What to produce - Reproduce each line from the first in the data through the line that contains "border-box; margin: 0;" exactly; give nothing else.

Information provided -
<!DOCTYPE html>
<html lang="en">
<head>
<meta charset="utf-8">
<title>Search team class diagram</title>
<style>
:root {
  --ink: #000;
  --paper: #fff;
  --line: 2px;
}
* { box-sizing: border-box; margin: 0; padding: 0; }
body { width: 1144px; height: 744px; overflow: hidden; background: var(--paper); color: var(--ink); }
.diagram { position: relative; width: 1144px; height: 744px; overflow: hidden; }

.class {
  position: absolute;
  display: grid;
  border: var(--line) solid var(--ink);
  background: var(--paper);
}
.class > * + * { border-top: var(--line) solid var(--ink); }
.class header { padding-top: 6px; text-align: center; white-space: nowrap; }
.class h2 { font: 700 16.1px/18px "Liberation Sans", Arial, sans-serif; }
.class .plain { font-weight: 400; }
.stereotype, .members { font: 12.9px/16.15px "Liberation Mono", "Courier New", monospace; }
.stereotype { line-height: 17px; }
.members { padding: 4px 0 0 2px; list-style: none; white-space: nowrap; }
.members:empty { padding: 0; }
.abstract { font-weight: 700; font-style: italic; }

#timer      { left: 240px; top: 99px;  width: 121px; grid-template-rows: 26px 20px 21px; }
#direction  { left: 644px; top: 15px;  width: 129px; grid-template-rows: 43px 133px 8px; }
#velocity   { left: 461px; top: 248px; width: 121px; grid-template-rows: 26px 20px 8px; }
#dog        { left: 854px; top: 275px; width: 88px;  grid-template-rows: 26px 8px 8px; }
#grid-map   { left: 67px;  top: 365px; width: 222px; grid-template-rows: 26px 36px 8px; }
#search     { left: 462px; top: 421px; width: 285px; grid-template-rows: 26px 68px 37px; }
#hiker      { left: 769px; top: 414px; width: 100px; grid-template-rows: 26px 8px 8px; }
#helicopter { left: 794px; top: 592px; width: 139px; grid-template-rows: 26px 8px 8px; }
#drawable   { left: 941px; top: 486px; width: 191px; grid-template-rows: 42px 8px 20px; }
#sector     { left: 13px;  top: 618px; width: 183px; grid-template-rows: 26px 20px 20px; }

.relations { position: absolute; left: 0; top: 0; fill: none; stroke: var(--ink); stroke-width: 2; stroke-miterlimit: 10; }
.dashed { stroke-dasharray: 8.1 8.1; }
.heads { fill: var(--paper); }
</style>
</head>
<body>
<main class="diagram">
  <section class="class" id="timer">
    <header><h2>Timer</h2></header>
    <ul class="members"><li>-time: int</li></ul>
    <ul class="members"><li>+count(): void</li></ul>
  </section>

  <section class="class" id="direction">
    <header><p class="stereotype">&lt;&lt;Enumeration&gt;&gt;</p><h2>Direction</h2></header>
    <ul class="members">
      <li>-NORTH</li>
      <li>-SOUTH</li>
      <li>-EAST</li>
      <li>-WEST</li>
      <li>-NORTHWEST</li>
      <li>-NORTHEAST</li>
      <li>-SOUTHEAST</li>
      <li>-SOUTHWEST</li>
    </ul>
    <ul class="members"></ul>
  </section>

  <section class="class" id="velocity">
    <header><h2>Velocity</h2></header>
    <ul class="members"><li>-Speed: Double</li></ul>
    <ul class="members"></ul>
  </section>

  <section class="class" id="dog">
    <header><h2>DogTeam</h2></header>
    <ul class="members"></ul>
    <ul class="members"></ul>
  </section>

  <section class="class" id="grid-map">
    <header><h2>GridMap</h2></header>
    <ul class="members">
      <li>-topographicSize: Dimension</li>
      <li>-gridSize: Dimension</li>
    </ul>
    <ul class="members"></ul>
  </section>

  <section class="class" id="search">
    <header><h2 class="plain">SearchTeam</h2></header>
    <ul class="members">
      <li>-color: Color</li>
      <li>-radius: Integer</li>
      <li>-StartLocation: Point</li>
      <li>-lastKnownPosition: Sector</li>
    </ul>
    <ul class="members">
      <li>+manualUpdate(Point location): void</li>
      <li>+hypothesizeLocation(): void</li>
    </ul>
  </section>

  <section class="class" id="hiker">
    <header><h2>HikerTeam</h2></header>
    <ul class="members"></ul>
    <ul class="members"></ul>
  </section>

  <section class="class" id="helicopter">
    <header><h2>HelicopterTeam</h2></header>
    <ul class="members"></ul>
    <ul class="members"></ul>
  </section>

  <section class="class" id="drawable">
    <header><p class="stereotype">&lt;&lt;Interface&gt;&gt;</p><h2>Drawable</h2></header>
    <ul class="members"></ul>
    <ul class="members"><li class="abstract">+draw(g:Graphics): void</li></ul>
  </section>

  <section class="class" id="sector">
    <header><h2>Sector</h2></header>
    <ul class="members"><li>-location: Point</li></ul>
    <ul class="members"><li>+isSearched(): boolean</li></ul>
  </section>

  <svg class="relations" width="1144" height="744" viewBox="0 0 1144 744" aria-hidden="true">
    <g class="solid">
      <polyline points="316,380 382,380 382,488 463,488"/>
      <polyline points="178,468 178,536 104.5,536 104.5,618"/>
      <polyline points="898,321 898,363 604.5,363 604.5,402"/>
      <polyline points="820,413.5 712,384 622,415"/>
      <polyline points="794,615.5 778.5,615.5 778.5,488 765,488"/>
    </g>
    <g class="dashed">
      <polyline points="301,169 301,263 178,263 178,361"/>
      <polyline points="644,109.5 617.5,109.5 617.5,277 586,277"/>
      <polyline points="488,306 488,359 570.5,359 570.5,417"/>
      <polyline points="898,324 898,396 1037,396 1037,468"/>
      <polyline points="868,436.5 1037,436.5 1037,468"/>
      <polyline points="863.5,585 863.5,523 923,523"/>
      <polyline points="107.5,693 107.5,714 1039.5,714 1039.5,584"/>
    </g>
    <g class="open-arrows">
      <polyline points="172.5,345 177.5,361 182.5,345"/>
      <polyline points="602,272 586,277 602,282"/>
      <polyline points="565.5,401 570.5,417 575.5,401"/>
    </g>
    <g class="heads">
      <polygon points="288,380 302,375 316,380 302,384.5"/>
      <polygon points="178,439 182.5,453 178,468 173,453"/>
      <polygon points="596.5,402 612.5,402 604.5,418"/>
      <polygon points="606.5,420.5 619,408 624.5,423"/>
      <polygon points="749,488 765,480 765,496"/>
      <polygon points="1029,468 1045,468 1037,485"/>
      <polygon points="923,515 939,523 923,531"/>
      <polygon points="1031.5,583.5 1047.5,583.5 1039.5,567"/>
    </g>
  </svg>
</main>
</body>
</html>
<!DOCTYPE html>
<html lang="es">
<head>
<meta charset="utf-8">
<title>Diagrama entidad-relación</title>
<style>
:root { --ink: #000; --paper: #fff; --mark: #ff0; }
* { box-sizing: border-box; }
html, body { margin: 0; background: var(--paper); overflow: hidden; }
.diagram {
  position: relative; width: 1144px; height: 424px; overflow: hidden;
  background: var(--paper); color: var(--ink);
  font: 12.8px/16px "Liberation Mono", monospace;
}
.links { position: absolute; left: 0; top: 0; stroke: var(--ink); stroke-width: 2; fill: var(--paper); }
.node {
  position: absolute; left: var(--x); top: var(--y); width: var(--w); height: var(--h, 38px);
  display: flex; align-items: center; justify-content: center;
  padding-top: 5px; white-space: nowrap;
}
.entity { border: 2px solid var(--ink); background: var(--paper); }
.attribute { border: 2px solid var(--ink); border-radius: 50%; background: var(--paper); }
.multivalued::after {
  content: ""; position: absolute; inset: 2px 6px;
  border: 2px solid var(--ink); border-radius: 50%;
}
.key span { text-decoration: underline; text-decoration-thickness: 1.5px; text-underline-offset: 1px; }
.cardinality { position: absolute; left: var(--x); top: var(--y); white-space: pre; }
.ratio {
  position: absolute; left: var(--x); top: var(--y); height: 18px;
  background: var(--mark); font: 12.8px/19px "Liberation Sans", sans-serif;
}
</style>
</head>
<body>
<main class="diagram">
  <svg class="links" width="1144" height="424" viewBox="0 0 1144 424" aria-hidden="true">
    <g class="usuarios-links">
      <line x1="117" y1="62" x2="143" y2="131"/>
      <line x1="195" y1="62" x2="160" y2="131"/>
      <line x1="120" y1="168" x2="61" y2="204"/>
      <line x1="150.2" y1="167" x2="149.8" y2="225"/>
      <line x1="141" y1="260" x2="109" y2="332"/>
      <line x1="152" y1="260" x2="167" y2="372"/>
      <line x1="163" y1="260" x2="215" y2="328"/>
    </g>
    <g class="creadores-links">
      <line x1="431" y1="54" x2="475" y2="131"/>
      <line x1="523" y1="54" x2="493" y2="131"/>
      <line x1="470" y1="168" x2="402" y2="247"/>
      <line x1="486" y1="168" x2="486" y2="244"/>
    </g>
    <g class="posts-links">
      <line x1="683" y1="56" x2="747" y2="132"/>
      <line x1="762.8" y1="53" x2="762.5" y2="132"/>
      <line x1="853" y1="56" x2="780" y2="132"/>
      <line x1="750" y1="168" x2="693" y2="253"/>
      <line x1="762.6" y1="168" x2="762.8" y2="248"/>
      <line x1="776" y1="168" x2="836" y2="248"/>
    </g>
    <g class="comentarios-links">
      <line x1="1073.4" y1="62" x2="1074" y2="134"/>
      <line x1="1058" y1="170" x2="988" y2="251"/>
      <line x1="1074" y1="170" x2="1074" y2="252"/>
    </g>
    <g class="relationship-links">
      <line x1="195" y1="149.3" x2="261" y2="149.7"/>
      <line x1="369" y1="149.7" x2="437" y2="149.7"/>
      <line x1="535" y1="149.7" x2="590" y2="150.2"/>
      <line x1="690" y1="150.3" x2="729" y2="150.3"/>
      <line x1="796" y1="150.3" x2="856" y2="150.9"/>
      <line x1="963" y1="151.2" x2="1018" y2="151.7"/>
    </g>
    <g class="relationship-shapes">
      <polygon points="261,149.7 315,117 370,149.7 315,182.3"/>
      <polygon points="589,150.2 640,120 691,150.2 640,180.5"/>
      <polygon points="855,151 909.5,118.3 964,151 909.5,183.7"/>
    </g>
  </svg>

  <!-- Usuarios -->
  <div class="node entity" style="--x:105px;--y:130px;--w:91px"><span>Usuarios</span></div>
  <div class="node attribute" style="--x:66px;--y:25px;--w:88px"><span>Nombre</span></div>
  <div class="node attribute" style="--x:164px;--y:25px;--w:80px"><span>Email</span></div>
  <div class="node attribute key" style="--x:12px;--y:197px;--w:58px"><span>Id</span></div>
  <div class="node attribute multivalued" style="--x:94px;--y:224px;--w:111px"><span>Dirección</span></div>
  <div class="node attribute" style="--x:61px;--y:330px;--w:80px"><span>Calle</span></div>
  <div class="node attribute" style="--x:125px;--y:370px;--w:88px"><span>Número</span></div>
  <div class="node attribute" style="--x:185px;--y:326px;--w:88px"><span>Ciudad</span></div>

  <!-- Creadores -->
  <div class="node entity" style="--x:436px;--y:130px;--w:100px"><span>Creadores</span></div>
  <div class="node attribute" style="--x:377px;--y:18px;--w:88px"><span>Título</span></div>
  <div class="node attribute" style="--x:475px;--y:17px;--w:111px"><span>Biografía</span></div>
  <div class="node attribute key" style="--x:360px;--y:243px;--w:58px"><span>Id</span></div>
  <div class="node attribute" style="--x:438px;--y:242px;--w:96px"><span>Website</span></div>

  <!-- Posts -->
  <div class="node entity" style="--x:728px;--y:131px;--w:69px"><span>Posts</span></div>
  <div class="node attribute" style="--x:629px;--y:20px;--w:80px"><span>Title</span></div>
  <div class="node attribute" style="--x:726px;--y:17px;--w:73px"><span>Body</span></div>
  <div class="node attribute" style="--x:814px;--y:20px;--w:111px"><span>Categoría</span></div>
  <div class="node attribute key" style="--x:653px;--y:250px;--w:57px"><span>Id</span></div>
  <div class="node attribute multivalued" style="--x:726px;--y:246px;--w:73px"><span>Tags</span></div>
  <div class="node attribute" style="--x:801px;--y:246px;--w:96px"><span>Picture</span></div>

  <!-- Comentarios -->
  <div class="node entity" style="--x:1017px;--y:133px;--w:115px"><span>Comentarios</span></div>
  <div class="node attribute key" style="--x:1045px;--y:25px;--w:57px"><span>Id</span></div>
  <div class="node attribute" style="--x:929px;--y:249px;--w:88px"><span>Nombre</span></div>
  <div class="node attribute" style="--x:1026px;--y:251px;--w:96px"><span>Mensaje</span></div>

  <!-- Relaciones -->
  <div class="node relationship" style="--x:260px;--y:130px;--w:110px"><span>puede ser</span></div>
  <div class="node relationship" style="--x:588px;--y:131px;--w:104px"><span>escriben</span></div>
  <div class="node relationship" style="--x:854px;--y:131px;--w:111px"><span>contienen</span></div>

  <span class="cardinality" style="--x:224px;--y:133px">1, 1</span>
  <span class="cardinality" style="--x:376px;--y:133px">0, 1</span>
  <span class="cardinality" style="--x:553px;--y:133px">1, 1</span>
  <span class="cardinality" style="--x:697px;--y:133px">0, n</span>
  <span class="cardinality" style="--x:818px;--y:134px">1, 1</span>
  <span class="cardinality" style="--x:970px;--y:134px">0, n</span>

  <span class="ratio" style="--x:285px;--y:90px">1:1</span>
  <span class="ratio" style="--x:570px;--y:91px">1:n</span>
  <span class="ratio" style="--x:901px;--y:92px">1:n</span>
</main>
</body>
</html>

Answer area -
<!DOCTYPE html>
<html lang="en">
<head>
<meta charset="utf-8">
<title>Search team class diagram</title>
<style>
:root {
  --ink: #000;
  --paper: #fff;
  --line: 2px;
}
* { box-sizing: border-box; margin: 0; padding: 0; }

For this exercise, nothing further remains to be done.